BEGIN RECORDS FOR THIS TASK

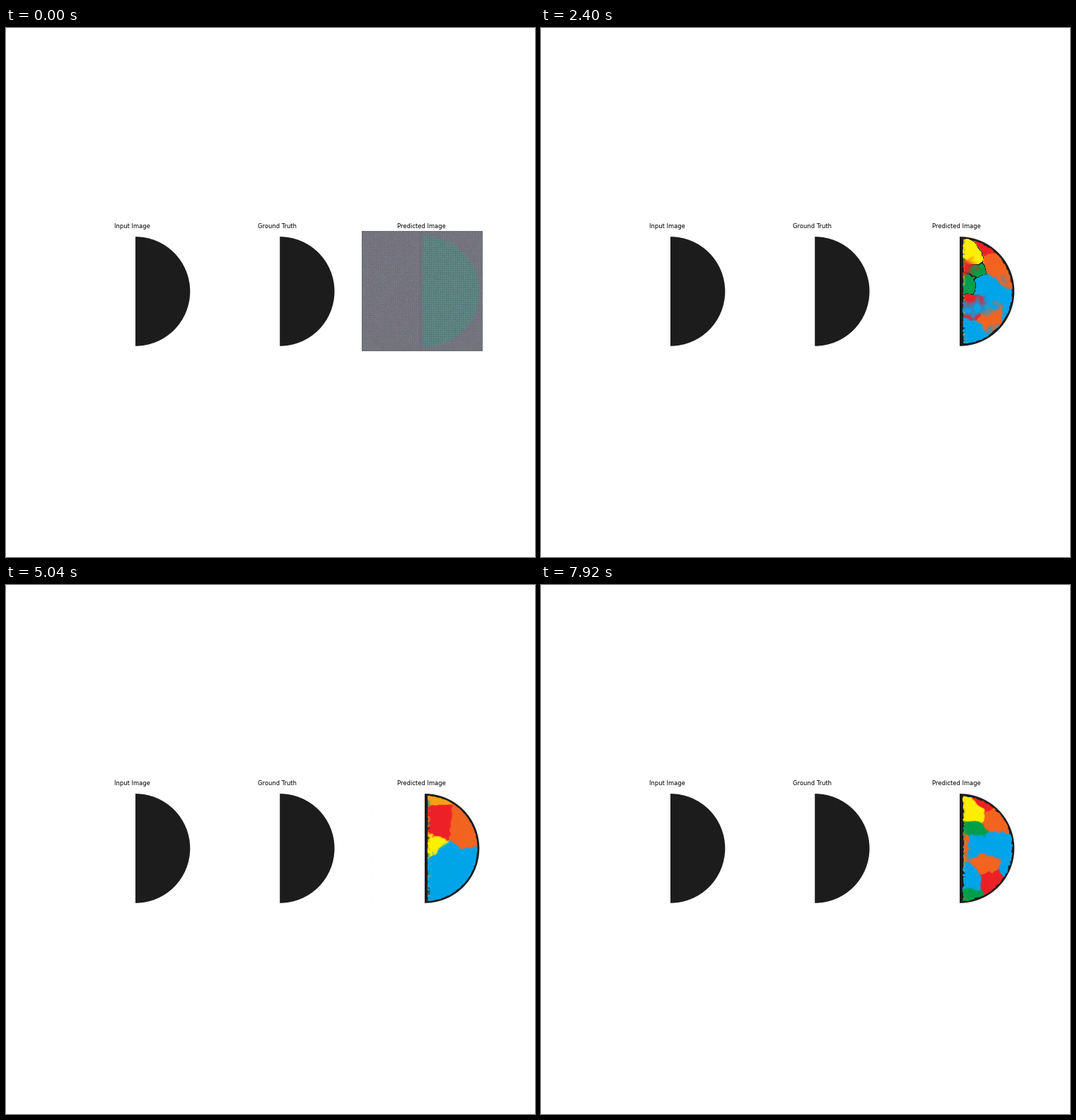
Write a matplotlib script that moves like this. It is 748x748 px and loops after 8000 ms.

```python
import numpy as np
import matplotlib.pyplot as plt
from matplotlib.animation import FuncAnimation
from matplotlib.patches import Wedge

SIZE, DPI = 748, 50
X0, Y0, W, H = 503, 287, 171, 170      # predicted panel
CX, CY, R = 592, 372.4, 77.3           # its half disc
STEP_MS, TICK_MS, LOOP_MS = 240, 80, 8000
INK = np.array([28, 28, 28.0])

COLORS = {
    "red": (236, 32, 38), "orange": (243, 100, 32), "amber": (250, 160, 20),
    "yellow": (255, 240, 0), "green": (0, 158, 72), "teal": (20, 150, 150),
    "blue": (0, 165, 233),
}

# Each scene is a few coloured centres; every pixel takes its nearest one.
SEA = [("orange", 648, 338), ("blue", 648, 404), ("blue", 612, 388)]
PATCHY = SEA + [("yellow", 604, 310), ("red", 618, 334), ("blue", 628, 361)]
SPLIT = SEA + [("red", 609, 336), ("yellow", 598, 372), ("amber", 609, 288)]
WARM = SEA + [("orange", 616, 336), ("yellow", 598, 372), ("amber", 598, 318)]
CLEAN = SEA + [("red", 613, 328), ("amber", 607, 358), ("blue", 628, 362)]
GLOBE = [
    ("yellow", 612, 326), ("red", 634, 306), ("orange", 642, 332),
    ("green", 614, 344), ("green", 606, 359), ("blue", 622, 362),
    ("blue", 650, 368), ("red", 612, 393), ("orange", 637, 408),
    ("blue", 668, 408), ("blue", 607, 432), ("blue", 640, 456),
]
BLOCKS = [
    ("yellow", 613, 324), ("red", 633, 305), ("orange", 640, 330),
    ("green", 612, 346), ("orange", 598, 364), ("blue", 612, 364),
    ("blue", 640, 370), ("orange", 632, 396), ("red", 638, 417),
    ("blue", 606, 418), ("blue", 664, 398), ("green", 606, 442),
]

# Step, scene, roughness of the rim, width of dark seams
KEYS = [(0, PATCHY, 0.5, 0), (6, PATCHY, 0.4, 0), (13, GLOBE, 1, 2),
        (21, SPLIT, 0.3, 0), (25, WARM, 0.3, 0), (29, CLEAN, 0.2, 0),
        (33, BLOCKS, 1, 0)]

X, Y = np.meshgrid(np.arange(W) + X0 + 0.5, np.arange(H) + Y0 + 0.5)
RAD = np.hypot(X - CX, Y - CY)
DISC = np.clip(R - RAD + 0.5, 0, 1) * np.clip(X - CX + 0.5, 0, 1)


def mix(a, b, w):
    w = np.asarray(w)[..., None]
    return a * (1 - w) + b * w


def noise(seed, cell):
    """Smooth random field in 0..1."""
    grid = np.random.default_rng(seed).random((H // cell + 3, W // cell + 3))
    u, v = (X - X0) / cell, (Y - Y0) / cell
    i, j = u.astype(int), v.astype(int)
    fu, fv = u - i, v - j
    top = grid[j, i] * (1 - fu) + grid[j, i + 1] * fu
    low = grid[j + 1, i] * (1 - fu) + grid[j + 1, i + 1] * fu
    return top * (1 - fv) + low * fv


def paint(scene, seam, seed):
    """Soft nearest-centre regions with ragged edges."""
    wx = X + 6 * (noise(seed, 5) - 0.5)
    wy = Y + 6 * (noise(seed + 1, 5) - 0.5)
    dist = np.array([np.hypot(wx - x, wy - y) for _, x, y in scene])
    tints = np.array([COLORS[name] for name, _, _ in scene], float)
    weight = np.exp((dist.min(0) - dist) / 0.8)
    img = np.tensordot(weight / weight.sum(0), tints, (0, 0))
    if seam:
        outlined = np.array([name in ("yellow", "green") for name, _, _ in scene])
        near = np.sort(dist, axis=0)
        line = np.clip(seam - (near[1] - near[0]), 0, 1)
        img = mix(img, INK, line * outlined[dist.argmin(0)])
    return img


def fog():
    """Untrained output: grey weave with a teal half disc."""
    weave = np.cos(X * np.pi * 0.75) + np.cos(Y * np.pi * 0.75)
    grain = np.random.default_rng(5).normal(0, 5, (H, W, 3))
    img = np.array([117, 116, 127.0]) + weave[..., None] * [5, 4, 3] + grain
    shade = np.clip((80 - np.hypot(X - 591, Y - 373)) / 3, 0, 1) * (X > 589)
    teal = np.array([92, 130, 128.0]) + weave[..., None] * [9, 12, 6] + grain
    img = mix(img, teal, shade)
    img = mix(img, np.array([104, 104, 124.0]), 0.4 * ((X > 584) & (X < 589)))
    edge = (X < X0 + 1) | (X > X0 + W - 1) | (Y < Y0 + 1) | (Y > Y0 + H - 1)
    img[edge] = (98, 112, 104)
    return img


def predict(step):
    k = max(i for i, key in enumerate(KEYS[:-1]) if key[0] <= step)
    (s0, a, rough0, seam0), (s1, b, rough1, seam1) = KEYS[k], KEYS[k + 1]
    p = (step - s0) / (s1 - s0)
    seed = 100 + 10 * step
    field = 0.7 * noise(k, 18) + 0.3 * noise(k + 50, 6)
    w = np.clip((1.3 * p - field) / 0.3, 0, 1)
    color = mix(paint(a, seam0, seed), paint(b, seam1, seed), w)
    rough = rough0 + (rough1 - rough0) * p

    # Streaks along the straight side
    speck = noise(seed + 2, 3)
    tints = np.array([INK] + [COLORS[c] for c in ("amber", "teal", "green")])
    streak = tints[(noise(seed + 3, 5) * 3.99).astype(int)]
    color = mix(color, streak, np.clip((601 - X) / 4, 0, 1) * (speck > 0.45) * 0.7)

    ragged = rough * 3 * (speck - 0.4)
    rim = np.clip(RAD + ragged - R + 3.2, 0, 1)
    bar = np.clip(596.3 + rough + ragged - X, 0, 1)
    color = mix(color, INK, np.maximum(rim, bar))

    paper = np.full((H, W, 3), 255.0)
    dots = ((X - 518.5) % 6 < 1) & ((Y - 302.5) % 7 < 1) & (X > 518) & (Y > 302)
    paper[dots] = 244
    img = mix(paper, color, DISC)
    haze = 0.4 ** step if step < 4 else 0
    img = mix(img, fog(), np.full((H, W), haze))
    return np.clip(img, 0, 255).astype(np.uint8)


steps = [predict(s) for s in range(KEYS[-1][0] + 1)]

fig = plt.figure(figsize=(SIZE / DPI, SIZE / DPI), dpi=DPI, facecolor="white")
ax = fig.add_axes([0, 0, 1, 1])
panel = ax.imshow(steps[0], extent=(X0, X0 + W, Y0 + H, Y0),
                  interpolation="nearest", aspect="auto")
ax.set_xlim(0, SIZE)
ax.set_ylim(SIZE, 0)
ax.axis("off")

for x in (183, 387.2):
    ax.add_patch(Wedge((x, CY), R, -90, 90, facecolor="#1c1c1c", linewidth=0))
for i, label in enumerate(("Input Image", "Ground Truth", "Predicted Image")):
    ax.text(178.9 + 204.5 * i, 282.7, label, family="DejaVu Sans", size=12,
            color="black", ha="center", va="baseline")


def update(i):
    panel.set_data(steps[i * TICK_MS // STEP_MS])
    return (panel,)


anim = FuncAnimation(fig, update, frames=LOOP_MS // TICK_MS, interval=TICK_MS,
                     repeat=True, repeat_delay=0, cache_frame_data=False)
plt.show()
```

END RECORDS FOR THIS TASK

* _GOAL OF THE EXERCISE_
Give the data above again, exactly and completely. No pictures go in.

* _OUTPUT OF THE TASK_
Write a matplotlib script that moves like this. It is 748x748 px and loops after 8000 ms.

```python
import numpy as np
import matplotlib.pyplot as plt
from matplotlib.animation import FuncAnimation
from matplotlib.patches import Wedge

SIZE, DPI = 748, 50
X0, Y0, W, H = 503, 287, 171, 170      # predicted panel
CX, CY, R = 592, 372.4, 77.3           # its half disc
STEP_MS, TICK_MS, LOOP_MS = 240, 80, 8000
INK = np.array([28, 28, 28.0])

COLORS = {
    "red": (236, 32, 38), "orange": (243, 100, 32), "amber": (250, 160, 20),
    "yellow": (255, 240, 0), "green": (0, 158, 72), "teal": (20, 150, 150),
    "blue": (0, 165, 233),
}

# Each scene is a few coloured centres; every pixel takes its nearest one.
SEA = [("orange", 648, 338), ("blue", 648, 404), ("blue", 612, 388)]
PATCHY = SEA + [("yellow", 604, 310), ("red", 618, 334), ("blue", 628, 361)]
SPLIT = SEA + [("red", 609, 336), ("yellow", 598, 372), ("amber", 609, 288)]
WARM = SEA + [("orange", 616, 336), ("yellow", 598, 372), ("amber", 598, 318)]
CLEAN = SEA + [("red", 613, 328), ("amber", 607, 358), ("blue", 628, 362)]
GLOBE = [
    ("yellow", 612, 326), ("red", 634, 306), ("orange", 642, 332),
    ("green", 614, 344), ("green", 606, 359), ("blue", 622, 362),
    ("blue", 650, 368), ("red", 612, 393), ("orange", 637, 408),
    ("blue", 668, 408), ("blue", 607, 432), ("blue", 640, 456),
]
BLOCKS = [
    ("yellow", 613, 324), ("red", 633, 305), ("orange", 640, 330),
    ("green", 612, 346), ("orange", 598, 364), ("blue", 612, 364),
    ("blue", 640, 370), ("orange", 632, 396), ("red", 638, 417),
    ("blue", 606, 418), ("blue", 664, 398), ("green", 606, 442),
]

# Step, scene, roughness of the rim, width of dark seams
KEYS = [(0, PATCHY, 0.5, 0), (6, PATCHY, 0.4, 0), (13, GLOBE, 1, 2),
        (21, SPLIT, 0.3, 0), (25, WARM, 0.3, 0), (29, CLEAN, 0.2, 0),
        (33, BLOCKS, 1, 0)]

X, Y = np.meshgrid(np.arange(W) + X0 + 0.5, np.arange(H) + Y0 + 0.5)
RAD = np.hypot(X - CX, Y - CY)
DISC = np.clip(R - RAD + 0.5, 0, 1) * np.clip(X - CX + 0.5, 0, 1)


def mix(a, b, w):
    w = np.asarray(w)[..., None]
    return a * (1 - w) + b * w


def noise(seed, cell):
    """Smooth random field in 0..1."""
    grid = np.random.default_rng(seed).random((H // cell + 3, W // cell + 3))
    u, v = (X - X0) / cell, (Y - Y0) / cell
    i, j = u.astype(int), v.astype(int)
    fu, fv = u - i, v - j
    top = grid[j, i] * (1 - fu) + grid[j, i + 1] * fu
    low = grid[j + 1, i] * (1 - fu) + grid[j + 1, i + 1] * fu
    return top * (1 - fv) + low * fv


def paint(scene, seam, seed):
    """Soft nearest-centre regions with ragged edges."""
    wx = X + 6 * (noise(seed, 5) - 0.5)
    wy = Y + 6 * (noise(seed + 1, 5) - 0.5)
    dist = np.array([np.hypot(wx - x, wy - y) for _, x, y in scene])
    tints = np.array([COLORS[name] for name, _, _ in scene], float)
    weight = np.exp((dist.min(0) - dist) / 0.8)
    img = np.tensordot(weight / weight.sum(0), tints, (0, 0))
    if seam:
        outlined = np.array([name in ("yellow", "green") for name, _, _ in scene])
        near = np.sort(dist, axis=0)
        line = np.clip(seam - (near[1] - near[0]), 0, 1)
        img = mix(img, INK, line * outlined[dist.argmin(0)])
    return img


def fog():
    """Untrained output: grey weave with a teal half disc."""
    weave = np.cos(X * np.pi * 0.75) + np.cos(Y * np.pi * 0.75)
    grain = np.random.default_rng(5).normal(0, 5, (H, W, 3))
    img = np.array([117, 116, 127.0]) + weave[..., None] * [5, 4, 3] + grain
    shade = np.clip((80 - np.hypot(X - 591, Y - 373)) / 3, 0, 1) * (X > 589)
    teal = np.array([92, 130, 128.0]) + weave[..., None] * [9, 12, 6] + grain
    img = mix(img, teal, shade)
    img = mix(img, np.array([104, 104, 124.0]), 0.4 * ((X > 584) & (X < 589)))
    edge = (X < X0 + 1) | (X > X0 + W - 1) | (Y < Y0 + 1) | (Y > Y0 + H - 1)
    img[edge] = (98, 112, 104)
    return img


def predict(step):
    k = max(i for i, key in enumerate(KEYS[:-1]) if key[0] <= step)
    (s0, a, rough0, seam0), (s1, b, rough1, seam1) = KEYS[k], KEYS[k + 1]
    p = (step - s0) / (s1 - s0)
    seed = 100 + 10 * step
    field = 0.7 * noise(k, 18) + 0.3 * noise(k + 50, 6)
    w = np.clip((1.3 * p - field) / 0.3, 0, 1)
    color = mix(paint(a, seam0, seed), paint(b, seam1, seed), w)
    rough = rough0 + (rough1 - rough0) * p

    # Streaks along the straight side
    speck = noise(seed + 2, 3)
    tints = np.array([INK] + [COLORS[c] for c in ("amber", "teal", "green")])
    streak = tints[(noise(seed + 3, 5) * 3.99).astype(int)]
    color = mix(color, streak, np.clip((601 - X) / 4, 0, 1) * (speck > 0.45) * 0.7)

    ragged = rough * 3 * (speck - 0.4)
    rim = np.clip(RAD + ragged - R + 3.2, 0, 1)
    bar = np.clip(596.3 + rough + ragged - X, 0, 1)
    color = mix(color, INK, np.maximum(rim, bar))

    paper = np.full((H, W, 3), 255.0)
    dots = ((X - 518.5) % 6 < 1) & ((Y - 302.5) % 7 < 1) & (X > 518) & (Y > 302)
    paper[dots] = 244
    img = mix(paper, color, DISC)
    haze = 0.4 ** step if step < 4 else 0
    img = mix(img, fog(), np.full((H, W), haze))
    return np.clip(img, 0, 255).astype(np.uint8)


steps = [predict(s) for s in range(KEYS[-1][0] + 1)]

fig = plt.figure(figsize=(SIZE / DPI, SIZE / DPI), dpi=DPI, facecolor="white")
ax = fig.add_axes([0, 0, 1, 1])
panel = ax.imshow(steps[0], extent=(X0, X0 + W, Y0 + H, Y0),
                  interpolation="nearest", aspect="auto")
ax.set_xlim(0, SIZE)
ax.set_ylim(SIZE, 0)
ax.axis("off")

for x in (183, 387.2):
    ax.add_patch(Wedge((x, CY), R, -90, 90, facecolor="#1c1c1c", linewidth=0))
for i, label in enumerate(("Input Image", "Ground Truth", "Predicted Image")):
    ax.text(178.9 + 204.5 * i, 282.7, label, family="DejaVu Sans", size=12,
            color="black", ha="center", va="baseline")


def update(i):
    panel.set_data(steps[i * TICK_MS // STEP_MS])
    return (panel,)


anim = FuncAnimation(fig, update, frames=LOOP_MS // TICK_MS, interval=TICK_MS,
                     repeat=True, repeat_delay=0, cache_frame_data=False)
plt.show()
```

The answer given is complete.